Last year I had no clue what I was getting myself into when I showed up on the side of a mountain for the Reebok Spartan Sprint in Tuxedo, NY. I made it to the other side expecting to fall apart every step of the way. At no point was I sure that my feet would take me over the next step, especially when I couldn’t breathe and my hands were visibly trembling.
I earned my first Spartan Sprint medal with amazement, not because I doubted my heart, but because I was blown away that something so crushing could make me feel so wonderful. I realized as soon as the first spray of cold water hit the side of my face and my feet dunked into the first gully that this was beyond the whole “mud run” trend for me. It was to prove that I wasn’t a cripple and that I will never let myself be one. It was a test of badass-ness and I’m glad to say I passed.
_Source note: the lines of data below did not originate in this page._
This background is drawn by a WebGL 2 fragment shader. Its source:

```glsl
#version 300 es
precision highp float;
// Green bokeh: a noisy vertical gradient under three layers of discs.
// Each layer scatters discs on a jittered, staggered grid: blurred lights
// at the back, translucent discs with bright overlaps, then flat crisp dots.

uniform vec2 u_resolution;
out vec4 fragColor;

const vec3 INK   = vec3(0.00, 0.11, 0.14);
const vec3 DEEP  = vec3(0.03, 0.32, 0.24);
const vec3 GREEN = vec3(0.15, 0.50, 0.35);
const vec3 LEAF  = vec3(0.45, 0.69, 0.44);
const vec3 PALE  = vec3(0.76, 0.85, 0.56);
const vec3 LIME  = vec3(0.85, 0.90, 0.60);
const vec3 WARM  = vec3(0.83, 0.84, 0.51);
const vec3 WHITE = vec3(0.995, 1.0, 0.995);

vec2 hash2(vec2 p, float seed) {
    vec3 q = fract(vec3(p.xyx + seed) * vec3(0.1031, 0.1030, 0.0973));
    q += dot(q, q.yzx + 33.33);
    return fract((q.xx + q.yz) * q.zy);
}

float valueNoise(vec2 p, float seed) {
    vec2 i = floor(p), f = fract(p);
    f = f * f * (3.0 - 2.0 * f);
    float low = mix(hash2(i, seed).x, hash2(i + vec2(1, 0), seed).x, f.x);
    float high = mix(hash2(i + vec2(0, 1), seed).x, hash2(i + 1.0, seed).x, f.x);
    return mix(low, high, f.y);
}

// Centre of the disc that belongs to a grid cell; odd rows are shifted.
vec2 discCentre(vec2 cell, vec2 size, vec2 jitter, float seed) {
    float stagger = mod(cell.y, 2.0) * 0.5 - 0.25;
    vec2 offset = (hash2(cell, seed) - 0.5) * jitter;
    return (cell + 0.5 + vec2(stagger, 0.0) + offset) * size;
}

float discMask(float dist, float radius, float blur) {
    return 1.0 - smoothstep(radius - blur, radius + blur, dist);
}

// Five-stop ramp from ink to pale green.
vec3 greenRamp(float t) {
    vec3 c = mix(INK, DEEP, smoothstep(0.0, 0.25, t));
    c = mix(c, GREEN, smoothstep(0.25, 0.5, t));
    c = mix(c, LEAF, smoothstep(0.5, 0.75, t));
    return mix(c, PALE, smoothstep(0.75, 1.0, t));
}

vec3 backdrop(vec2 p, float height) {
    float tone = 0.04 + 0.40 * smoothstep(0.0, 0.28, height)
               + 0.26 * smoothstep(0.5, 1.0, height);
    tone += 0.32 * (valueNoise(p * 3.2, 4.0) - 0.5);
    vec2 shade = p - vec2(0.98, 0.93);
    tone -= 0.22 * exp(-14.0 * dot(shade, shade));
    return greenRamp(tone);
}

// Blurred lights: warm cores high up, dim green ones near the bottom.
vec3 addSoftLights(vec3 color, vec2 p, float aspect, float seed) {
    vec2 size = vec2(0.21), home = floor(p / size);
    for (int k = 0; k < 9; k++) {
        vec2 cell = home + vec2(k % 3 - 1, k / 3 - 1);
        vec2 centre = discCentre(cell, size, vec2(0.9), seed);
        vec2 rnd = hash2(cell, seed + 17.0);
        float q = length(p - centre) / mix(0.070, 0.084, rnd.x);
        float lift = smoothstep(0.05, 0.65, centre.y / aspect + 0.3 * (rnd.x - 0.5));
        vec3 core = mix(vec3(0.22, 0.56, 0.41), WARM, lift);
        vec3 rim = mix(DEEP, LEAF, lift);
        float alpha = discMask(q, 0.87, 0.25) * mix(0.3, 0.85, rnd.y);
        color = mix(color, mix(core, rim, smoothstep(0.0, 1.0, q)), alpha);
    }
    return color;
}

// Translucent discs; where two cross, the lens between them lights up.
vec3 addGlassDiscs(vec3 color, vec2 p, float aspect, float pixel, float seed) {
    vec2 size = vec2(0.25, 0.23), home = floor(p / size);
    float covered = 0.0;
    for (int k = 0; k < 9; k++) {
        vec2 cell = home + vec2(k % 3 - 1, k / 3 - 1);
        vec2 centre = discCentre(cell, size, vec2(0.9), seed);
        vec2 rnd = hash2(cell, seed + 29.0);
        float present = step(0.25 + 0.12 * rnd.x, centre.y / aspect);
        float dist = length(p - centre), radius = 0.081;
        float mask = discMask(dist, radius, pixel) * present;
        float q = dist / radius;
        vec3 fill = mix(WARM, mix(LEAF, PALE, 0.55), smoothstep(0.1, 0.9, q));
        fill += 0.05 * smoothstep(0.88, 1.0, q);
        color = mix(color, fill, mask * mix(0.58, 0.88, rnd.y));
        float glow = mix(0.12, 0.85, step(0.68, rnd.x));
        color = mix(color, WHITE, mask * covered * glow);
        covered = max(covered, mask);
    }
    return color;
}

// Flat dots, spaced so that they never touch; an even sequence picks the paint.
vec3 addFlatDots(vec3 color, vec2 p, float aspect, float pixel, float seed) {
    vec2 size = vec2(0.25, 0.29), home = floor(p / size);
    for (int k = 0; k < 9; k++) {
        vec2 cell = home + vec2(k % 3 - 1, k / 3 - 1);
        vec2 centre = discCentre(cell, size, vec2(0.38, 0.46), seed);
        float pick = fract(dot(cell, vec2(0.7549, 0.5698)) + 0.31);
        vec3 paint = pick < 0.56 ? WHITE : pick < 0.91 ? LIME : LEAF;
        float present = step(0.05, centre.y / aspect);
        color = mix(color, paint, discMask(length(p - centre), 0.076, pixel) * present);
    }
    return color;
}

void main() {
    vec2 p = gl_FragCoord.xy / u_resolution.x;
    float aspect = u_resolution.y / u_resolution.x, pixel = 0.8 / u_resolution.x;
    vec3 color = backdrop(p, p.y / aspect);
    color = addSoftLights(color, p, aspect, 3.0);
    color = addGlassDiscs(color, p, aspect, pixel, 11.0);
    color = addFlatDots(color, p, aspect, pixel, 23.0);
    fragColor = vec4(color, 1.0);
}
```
This year I decided to go for it again. This MS journey has taught me that there are those challenges that don’t disappear just because they were conquered once. They come back wanting to be knocked down over and over and it’s up to me to stay vigilant, gathering more weapons to deliver decisive blows.
The Reebok Spartan Sprint at Citifield on April 12th didn’t disappoint. The day was clear and mild (thankfully, after the wintery spring we started with) and I was able to bike to the stadium since I live nearby. I met my friends and their 6 year-old daughter (a mini Spartan phenom who I want desperately to be like when I grow up!) and this time there was no 93 degree heat, no mud, and no flames to jump over. However, the bazillion stadium steps we had to climb up down and over worked hard to make up for it.
My friends and I tried to keep pace with each other for the fun and camaraderie of it all, but it was always about a personal challenge for me. I found myself in a bubble of perseverance that left little room for chit-chat. I happen to be one who doesn’t need constant screaming and endless shouts of encouragement as I struggle and push. It actually derails me because the added pressure makes me worry that I’ll let those voices down. While heaving on a rope to lift a what felt like a hundred-pound brick, I’m told I snapped at my cheerleaders to “shut up!” so I could focus. I don’t remember that, but I totally believe it. Luckily, they’re my peeps and they get it.
Now I’m thinking about going for the Trifecta: the Sprint, the Super, and the Beast. I know the next two levels are going to be crazy, and crazier, but I’m no longer afraid of my body’s limitations. For me it’s all about mustering the will to push forward and confirm to myself that I am super, and I can be a beast.
I biked home worn out after Citifield, slightly dizzy, with some bruising behind my knees, jello legs, and sore arms, but there was music playing in my head, or was it coming from a passing car? I’m not sure anymore, and I don’t care. I may as well have been spinning my wheels on air, coasting peacefully singing the words over and over: “You can tell everybody, go ahead and tell everybody, you can tell everybody… I’m the man, I’m the man, I’m the m****f**** man…”